Foraha oil is also known as Tamanu, Kamanu, and Alexandrian laurel. It is native to Africa, Asia, and the Pacific region. It has been used by centuries for its remarkable healing power. Foraha has anti-inflammatory, antibiotic and antioxidant properties. It contains three types of lipids, as well as a unique fatty acid called calophyllic acid, an antibacterial element called lactone and non-steroidal anti-inflammatory agent called calophyllolide.
Just as heat is very harmful to the hair, so are a variety of chemical processing treatments offered by salons. Chemically straightening your hair, bleaching, and lightening your hair can all cause damage to the hair shaft, weakening the hair and causing hair loss. Always try to stick to your natural style and color as closely as possible if you are experiencing hair loss or thinning or the problem will just get worse. If you regularly use chemical processing, make sure you treat your hair to a deep-conditioning treatment at least once a week for optimal results.
Daily hair counts are normally done when the pull test is negative. It is done by counting the number of hairs lost. The from the first morning combing or during washing should be counted. The hair is collected in a clear plastic bag for 14 days. The strands are recorded. If the hair count is >100/day, it is considered abnormal except after shampooing, where hair counts will be up to 250 and be normal.
Aromatherapy: Get a regular scalp massage using essential oils such as ginger, lavender and rosemary to help with hair loss. The result, however, is not 100 per cent and they can also be a bit costly. There is also herbal treatment that can stimulate hair growth.
Although, as discussed previously, shedding is completely normal, if there is an excessive loss of hair, consulting with a doctor or medical professional can help diagnose the condition. The sooner you speak with someone regarding your hair loss and any associated symptoms, the sooner a solution can be found for you.

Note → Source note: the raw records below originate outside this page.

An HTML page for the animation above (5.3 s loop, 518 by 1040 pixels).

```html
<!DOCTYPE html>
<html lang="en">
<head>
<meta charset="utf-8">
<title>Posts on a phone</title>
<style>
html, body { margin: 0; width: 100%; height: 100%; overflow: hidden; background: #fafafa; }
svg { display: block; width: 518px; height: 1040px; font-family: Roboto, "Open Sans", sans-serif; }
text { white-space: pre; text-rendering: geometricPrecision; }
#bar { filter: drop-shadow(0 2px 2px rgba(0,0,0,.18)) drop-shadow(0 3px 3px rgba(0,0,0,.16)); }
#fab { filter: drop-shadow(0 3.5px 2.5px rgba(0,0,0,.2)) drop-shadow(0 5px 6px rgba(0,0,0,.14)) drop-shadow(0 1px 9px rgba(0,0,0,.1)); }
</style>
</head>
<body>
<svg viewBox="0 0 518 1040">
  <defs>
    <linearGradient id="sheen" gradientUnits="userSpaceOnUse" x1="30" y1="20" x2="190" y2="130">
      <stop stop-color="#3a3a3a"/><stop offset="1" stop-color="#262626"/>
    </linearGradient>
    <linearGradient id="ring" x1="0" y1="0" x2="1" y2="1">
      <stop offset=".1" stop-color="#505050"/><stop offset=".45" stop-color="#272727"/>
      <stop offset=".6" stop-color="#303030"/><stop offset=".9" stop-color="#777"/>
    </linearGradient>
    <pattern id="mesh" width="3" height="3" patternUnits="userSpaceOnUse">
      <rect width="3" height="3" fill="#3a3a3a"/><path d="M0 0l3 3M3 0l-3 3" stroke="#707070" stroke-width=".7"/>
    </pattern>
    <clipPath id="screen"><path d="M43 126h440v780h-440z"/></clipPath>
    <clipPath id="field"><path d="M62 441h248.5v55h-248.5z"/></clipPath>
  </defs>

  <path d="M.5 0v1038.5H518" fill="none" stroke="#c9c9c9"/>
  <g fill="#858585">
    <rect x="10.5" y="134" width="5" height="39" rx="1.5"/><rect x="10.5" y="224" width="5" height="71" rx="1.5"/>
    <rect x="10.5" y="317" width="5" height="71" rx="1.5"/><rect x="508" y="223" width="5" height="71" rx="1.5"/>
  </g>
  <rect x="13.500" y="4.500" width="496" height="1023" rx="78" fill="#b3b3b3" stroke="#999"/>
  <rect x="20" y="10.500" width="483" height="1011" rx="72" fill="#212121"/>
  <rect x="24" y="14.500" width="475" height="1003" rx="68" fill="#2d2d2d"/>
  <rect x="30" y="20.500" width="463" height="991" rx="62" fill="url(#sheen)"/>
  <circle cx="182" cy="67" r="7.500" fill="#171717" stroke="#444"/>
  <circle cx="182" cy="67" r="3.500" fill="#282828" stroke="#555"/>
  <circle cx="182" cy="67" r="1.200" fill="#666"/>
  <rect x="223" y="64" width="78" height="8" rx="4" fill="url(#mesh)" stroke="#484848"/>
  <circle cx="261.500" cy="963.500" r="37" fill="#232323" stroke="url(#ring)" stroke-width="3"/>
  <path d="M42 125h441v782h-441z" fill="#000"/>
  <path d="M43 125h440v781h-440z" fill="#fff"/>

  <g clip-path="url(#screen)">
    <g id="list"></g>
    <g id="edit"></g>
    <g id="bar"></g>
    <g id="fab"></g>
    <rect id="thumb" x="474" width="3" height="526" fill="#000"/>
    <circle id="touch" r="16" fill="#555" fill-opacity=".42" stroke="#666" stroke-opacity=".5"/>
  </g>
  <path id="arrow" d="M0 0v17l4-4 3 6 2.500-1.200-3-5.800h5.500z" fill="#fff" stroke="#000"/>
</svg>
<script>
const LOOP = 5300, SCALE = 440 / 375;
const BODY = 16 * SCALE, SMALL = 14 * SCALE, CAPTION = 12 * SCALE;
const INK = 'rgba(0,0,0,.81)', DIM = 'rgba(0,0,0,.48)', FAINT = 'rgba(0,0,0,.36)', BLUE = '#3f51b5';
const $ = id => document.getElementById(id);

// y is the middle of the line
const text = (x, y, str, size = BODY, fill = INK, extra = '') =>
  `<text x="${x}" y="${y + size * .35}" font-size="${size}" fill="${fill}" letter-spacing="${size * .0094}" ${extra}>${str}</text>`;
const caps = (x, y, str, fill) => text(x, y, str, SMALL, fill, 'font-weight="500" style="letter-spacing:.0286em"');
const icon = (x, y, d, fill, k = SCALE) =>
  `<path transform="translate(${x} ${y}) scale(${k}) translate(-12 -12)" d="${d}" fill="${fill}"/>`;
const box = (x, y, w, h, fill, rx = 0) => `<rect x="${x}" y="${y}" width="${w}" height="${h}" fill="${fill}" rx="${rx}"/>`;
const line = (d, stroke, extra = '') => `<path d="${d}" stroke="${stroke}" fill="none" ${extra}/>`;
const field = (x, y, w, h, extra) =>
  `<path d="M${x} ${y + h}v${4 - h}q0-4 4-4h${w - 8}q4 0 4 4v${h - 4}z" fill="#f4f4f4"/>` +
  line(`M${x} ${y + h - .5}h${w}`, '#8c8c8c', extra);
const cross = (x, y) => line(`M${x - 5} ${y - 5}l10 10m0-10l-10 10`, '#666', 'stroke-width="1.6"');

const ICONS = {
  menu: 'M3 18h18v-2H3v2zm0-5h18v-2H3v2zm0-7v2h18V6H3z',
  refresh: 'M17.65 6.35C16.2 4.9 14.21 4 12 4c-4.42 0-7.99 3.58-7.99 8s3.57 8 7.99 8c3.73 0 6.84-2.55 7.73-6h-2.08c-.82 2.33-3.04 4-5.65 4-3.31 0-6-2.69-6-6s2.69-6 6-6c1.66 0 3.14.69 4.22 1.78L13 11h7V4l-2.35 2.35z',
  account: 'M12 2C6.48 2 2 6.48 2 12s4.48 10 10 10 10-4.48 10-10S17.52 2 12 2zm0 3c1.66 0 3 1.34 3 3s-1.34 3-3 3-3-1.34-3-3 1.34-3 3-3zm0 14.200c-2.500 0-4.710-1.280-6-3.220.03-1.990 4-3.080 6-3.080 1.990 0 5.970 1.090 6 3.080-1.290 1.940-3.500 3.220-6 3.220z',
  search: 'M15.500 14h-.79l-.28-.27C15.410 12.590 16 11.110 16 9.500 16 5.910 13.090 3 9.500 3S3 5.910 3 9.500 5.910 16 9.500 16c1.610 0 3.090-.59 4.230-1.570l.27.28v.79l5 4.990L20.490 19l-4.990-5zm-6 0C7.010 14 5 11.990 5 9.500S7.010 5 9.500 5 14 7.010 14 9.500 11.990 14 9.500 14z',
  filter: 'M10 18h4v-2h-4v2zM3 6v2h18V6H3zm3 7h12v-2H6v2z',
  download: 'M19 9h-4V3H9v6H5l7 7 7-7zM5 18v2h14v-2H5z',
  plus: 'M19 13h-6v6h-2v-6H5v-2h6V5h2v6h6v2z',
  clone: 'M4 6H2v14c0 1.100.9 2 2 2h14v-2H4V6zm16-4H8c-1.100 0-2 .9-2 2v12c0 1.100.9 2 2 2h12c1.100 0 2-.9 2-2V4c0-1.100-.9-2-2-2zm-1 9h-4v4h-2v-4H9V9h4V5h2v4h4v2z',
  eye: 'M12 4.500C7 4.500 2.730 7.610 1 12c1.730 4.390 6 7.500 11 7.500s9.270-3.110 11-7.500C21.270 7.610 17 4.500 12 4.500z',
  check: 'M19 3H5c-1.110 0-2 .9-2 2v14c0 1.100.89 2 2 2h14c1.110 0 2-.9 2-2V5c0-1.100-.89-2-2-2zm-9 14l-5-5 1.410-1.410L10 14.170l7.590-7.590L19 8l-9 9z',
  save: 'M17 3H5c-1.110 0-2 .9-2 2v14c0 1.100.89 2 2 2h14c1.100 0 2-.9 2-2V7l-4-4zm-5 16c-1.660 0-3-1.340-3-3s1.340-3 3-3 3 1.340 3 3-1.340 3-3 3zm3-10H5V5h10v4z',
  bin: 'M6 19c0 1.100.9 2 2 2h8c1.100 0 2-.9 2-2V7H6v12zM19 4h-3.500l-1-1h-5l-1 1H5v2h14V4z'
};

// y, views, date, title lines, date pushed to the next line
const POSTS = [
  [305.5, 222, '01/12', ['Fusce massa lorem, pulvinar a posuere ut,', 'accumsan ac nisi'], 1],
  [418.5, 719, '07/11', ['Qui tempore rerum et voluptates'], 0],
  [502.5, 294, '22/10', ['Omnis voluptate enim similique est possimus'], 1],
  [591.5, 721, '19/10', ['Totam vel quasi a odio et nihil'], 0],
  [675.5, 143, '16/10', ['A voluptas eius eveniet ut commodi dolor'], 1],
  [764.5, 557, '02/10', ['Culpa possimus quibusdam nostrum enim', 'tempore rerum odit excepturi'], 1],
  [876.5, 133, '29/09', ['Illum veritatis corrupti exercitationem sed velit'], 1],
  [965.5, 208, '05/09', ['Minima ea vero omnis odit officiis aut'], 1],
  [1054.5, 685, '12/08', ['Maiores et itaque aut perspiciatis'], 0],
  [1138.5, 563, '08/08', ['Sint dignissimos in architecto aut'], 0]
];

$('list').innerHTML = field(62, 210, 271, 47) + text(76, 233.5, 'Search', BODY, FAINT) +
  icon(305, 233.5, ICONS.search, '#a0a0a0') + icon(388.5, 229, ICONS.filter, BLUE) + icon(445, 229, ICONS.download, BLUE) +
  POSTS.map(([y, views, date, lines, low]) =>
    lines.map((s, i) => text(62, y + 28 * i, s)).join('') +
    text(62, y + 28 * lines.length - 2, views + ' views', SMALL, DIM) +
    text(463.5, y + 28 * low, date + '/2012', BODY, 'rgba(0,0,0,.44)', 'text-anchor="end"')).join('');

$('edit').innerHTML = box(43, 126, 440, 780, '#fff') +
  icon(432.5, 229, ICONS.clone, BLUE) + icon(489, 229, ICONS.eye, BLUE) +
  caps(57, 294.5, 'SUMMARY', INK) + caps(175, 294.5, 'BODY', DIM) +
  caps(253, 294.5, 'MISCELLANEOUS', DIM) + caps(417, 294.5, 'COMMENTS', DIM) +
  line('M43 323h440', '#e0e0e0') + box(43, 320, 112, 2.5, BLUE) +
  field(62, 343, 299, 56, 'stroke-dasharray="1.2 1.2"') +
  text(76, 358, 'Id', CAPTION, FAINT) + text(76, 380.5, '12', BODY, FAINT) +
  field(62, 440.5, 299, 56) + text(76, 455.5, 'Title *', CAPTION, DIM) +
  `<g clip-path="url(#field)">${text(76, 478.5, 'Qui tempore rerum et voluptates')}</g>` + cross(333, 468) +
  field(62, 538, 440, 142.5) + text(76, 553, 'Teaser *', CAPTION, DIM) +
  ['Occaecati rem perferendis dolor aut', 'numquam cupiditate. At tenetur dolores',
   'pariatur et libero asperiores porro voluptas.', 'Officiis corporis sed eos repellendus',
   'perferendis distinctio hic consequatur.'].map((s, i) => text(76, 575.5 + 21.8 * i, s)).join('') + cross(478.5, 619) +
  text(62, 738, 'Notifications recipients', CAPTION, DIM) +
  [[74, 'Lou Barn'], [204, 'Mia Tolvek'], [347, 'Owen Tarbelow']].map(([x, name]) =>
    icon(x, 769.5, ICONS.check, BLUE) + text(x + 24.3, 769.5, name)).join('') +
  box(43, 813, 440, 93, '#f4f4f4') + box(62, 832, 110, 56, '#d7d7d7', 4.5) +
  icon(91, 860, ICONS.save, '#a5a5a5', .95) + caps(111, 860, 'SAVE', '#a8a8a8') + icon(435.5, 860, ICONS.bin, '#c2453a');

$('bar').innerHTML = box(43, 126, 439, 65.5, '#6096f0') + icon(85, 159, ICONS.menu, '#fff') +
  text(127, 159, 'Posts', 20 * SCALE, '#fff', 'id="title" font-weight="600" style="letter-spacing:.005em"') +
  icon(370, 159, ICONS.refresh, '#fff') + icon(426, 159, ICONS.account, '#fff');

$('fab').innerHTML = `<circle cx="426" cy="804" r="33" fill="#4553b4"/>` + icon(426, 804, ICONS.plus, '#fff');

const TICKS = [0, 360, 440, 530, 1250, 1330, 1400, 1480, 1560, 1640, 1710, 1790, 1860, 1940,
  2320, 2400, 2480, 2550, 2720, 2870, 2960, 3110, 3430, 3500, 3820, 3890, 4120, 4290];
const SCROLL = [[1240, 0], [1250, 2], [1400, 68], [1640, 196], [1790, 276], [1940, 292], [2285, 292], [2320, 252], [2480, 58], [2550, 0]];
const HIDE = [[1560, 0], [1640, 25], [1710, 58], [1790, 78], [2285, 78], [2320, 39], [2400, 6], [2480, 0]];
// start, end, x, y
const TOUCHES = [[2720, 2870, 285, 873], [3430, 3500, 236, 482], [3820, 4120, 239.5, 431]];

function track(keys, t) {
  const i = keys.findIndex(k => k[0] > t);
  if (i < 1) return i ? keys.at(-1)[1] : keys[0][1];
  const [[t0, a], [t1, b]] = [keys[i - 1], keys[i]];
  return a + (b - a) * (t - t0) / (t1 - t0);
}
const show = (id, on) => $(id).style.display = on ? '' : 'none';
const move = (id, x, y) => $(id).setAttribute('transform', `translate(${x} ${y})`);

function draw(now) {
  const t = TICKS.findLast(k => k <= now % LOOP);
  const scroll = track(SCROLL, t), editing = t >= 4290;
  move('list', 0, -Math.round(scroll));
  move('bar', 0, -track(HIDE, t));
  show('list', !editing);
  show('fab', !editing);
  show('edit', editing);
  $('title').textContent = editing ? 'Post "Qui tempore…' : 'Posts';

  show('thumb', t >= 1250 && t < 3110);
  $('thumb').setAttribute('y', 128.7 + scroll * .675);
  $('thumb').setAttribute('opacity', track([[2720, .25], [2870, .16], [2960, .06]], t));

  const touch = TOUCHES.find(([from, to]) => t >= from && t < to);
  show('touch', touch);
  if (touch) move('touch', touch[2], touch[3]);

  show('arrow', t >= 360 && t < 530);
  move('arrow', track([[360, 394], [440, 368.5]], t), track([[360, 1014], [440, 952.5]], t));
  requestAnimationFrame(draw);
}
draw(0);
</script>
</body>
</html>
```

This refers to the habitual pulling or twisting of one’s own hair. The scalp and eyelashes are often affected. Unlike alopecia areata patches, which are perfectly smooth, hair patches in trichotillomania show broken-off hairs. Treatment is often entirely behavioral. One has to notice the behavior and then consciously stop. Severe or resistant cases may require stress counseling with a therapist or psychologist or medical treatment with a psychiatrist. Several antidepressant or anti-anxiety medications have been shown to help with this condition.
I’ve looked into taking finasteride. My father was prescribed it about 30 years ago for some minor prostate issues. After taking it for a year he said it had no effect on his hair regrowth. Do you think since it had no effect on my father, it will not effect me? I’m just a bit worried about giving it a shot after reading articles like this https://raypeatforum.com/community/threads/finasteride-causes-physical-damage-to-nerves-depression-ed-steroid-imbalance.16979/#post-230383
The most common type of hair loss, androgenic alopecia, usually follows a pattern with hair thinning in the front of the scalp first and progressing on to involve the back and top of the head. This type tends to be progressive.
The symptoms: Women with this trait tend to develop thinning at the hairline behind the bangs, says Pamela Jakubowicz, MD, a dermatologist at Montefiore Medical Center in New York City. The condition develops slowly and may start as early as your 20s. You may be vulnerable if your mother also has this pattern of thinning. In some cases, the hair loss may be diffuse, meaning it’s spread across the entire scalp.
Play with your hair to discover different styles that make hair look its thickest, but don’t pull hair back into ponytails or buns too often, as this can stress and strain hair follicles and aggravate the issue.
Ask your doctor about other possible medications. Some drugs have secondary effects that lead to hair growth. In some cases, these medications may be appropriate for use in women to treat hair loss.
Many medical conditions encourage hair to enter the telogen phase. This may cause as many as 300 hairs to be lost each day. The medical term for excessive hair loss during this phase is telogen effluvium.
If you have inherited baldness or other conditions, which lead to hair loss, this can’t be changed, but there can make lifestyle choices that will help protect the hair you do have. The first place to start is taking a close look at your current diet. Lack of certain vitamins, such as iron or zinc, will lead to hair loss. You can make sure that your diet is full of nutrient-rich foods, including spinach, kale, beans, and leans cut of meat or tofu for vegetarians or vegans.
Oh, and the idea that you can somehow “train” your hair to “adjust” to less-frequent shampoos—a dream of mine since I read this Hairpin article five years ago—is a myth, according to my killjoy respondents.
Since women develop hair loss for many reasons (more on that below) and each requires different treatment, it’s wise to consult with a dermatologist, says Wilma F. Bergfeld, senior dermatologist at the Cleveland Clinic and past president of the American Academy of Dermatology.